**ASSIGNMENT**
Among the entries below, find the lines with the word "infographic" and copy them.

**Saved data entries**
··········

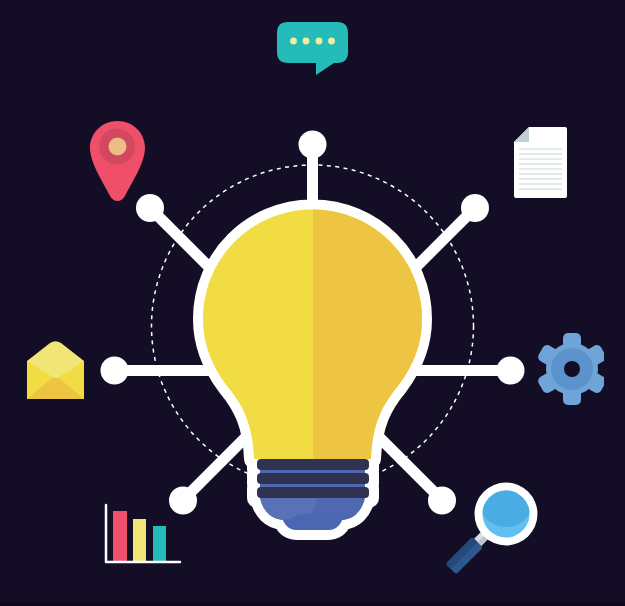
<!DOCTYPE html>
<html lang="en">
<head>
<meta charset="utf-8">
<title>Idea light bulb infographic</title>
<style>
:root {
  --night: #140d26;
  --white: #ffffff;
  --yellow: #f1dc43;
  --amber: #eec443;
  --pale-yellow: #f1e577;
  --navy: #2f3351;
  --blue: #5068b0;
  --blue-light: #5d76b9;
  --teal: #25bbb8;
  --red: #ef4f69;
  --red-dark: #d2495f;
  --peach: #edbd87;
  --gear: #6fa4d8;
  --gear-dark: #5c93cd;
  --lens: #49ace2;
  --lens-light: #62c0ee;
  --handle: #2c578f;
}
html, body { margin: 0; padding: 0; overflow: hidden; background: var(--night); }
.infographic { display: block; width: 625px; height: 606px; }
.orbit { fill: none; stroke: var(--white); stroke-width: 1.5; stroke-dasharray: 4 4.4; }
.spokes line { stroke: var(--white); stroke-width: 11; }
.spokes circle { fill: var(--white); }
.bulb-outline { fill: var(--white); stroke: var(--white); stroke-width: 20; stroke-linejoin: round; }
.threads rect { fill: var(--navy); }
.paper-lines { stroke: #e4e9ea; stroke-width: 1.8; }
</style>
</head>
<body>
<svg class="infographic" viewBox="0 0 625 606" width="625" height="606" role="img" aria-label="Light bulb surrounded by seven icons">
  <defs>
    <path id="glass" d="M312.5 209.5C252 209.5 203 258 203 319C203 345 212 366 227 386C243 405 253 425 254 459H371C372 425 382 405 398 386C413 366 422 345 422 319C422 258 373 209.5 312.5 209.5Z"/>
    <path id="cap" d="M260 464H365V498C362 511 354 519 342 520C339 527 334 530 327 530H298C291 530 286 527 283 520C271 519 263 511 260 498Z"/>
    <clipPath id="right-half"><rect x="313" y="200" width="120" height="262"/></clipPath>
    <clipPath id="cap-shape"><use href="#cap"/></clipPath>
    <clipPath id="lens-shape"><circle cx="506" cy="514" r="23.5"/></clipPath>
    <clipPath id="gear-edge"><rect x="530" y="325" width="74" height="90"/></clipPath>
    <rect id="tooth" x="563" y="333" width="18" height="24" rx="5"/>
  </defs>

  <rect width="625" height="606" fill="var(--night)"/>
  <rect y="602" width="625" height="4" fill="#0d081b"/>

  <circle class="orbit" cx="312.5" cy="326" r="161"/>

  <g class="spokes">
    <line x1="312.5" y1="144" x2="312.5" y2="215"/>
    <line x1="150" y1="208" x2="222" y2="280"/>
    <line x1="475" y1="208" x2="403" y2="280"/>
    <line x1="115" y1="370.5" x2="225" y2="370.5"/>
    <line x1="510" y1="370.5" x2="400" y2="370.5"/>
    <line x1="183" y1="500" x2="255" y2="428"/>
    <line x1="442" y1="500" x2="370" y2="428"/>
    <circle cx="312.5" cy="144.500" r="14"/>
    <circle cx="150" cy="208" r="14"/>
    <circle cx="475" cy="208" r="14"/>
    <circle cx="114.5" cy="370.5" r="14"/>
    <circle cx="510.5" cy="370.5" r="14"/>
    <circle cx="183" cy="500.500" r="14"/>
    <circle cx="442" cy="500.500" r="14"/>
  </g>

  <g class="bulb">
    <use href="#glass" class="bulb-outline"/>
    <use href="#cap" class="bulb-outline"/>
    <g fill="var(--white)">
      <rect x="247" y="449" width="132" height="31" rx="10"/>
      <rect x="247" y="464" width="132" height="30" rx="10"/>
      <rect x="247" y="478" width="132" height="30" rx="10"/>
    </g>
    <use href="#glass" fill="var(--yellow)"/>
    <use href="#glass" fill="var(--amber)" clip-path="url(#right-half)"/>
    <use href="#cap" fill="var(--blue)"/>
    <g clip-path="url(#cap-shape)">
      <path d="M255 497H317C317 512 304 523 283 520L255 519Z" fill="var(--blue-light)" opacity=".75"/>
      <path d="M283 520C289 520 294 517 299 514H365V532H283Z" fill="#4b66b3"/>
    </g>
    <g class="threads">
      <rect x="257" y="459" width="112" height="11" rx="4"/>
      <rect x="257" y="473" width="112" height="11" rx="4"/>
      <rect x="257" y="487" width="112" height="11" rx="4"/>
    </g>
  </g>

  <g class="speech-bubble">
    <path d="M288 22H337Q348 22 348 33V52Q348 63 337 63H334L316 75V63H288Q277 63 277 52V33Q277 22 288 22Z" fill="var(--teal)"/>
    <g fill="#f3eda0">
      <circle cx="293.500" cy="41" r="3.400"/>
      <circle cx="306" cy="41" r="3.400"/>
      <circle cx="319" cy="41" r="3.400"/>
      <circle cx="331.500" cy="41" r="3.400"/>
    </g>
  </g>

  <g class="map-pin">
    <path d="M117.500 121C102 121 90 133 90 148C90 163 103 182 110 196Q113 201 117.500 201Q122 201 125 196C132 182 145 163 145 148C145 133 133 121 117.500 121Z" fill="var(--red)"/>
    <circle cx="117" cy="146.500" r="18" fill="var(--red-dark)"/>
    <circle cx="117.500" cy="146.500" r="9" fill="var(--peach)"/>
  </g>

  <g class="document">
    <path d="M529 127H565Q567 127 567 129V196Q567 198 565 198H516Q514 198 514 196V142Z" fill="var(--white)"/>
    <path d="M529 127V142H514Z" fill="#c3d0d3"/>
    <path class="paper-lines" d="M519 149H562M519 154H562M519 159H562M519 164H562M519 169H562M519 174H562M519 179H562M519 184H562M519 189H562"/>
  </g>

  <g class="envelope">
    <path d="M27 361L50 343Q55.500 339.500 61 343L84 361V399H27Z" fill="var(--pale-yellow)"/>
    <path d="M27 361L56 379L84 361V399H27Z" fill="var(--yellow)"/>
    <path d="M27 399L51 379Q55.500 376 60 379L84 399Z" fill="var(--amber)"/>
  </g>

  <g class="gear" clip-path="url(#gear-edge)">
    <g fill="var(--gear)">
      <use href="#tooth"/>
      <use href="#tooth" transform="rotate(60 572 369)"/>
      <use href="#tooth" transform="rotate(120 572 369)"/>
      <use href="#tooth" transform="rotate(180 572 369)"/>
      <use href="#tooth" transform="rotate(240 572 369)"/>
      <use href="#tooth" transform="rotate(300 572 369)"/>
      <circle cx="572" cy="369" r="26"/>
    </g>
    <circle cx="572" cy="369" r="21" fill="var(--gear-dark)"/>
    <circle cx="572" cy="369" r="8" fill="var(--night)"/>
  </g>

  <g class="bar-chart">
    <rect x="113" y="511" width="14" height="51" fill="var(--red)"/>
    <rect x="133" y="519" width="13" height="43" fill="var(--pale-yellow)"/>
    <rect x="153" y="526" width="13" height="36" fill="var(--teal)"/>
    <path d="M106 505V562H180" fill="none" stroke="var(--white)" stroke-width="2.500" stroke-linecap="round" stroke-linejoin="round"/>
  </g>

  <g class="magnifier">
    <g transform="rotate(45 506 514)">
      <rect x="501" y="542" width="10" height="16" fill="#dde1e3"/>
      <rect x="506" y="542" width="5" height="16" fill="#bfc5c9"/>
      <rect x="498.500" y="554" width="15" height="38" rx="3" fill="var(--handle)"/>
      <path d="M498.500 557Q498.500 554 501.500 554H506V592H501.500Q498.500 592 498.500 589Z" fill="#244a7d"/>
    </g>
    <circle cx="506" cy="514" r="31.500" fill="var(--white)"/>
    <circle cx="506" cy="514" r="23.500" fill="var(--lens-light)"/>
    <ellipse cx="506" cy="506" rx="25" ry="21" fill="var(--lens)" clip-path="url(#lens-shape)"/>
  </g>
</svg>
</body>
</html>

··········

**OUTPUT FOR THIS EXERCISE**
<title>Idea light bulb infographic</title>
.infographic { display: block; width: 625px; height: 606px; }
<svg class="infographic" viewBox="0 0 625 606" width="625" height="606" role="img" aria-label="Light bulb surrounded by seven icons">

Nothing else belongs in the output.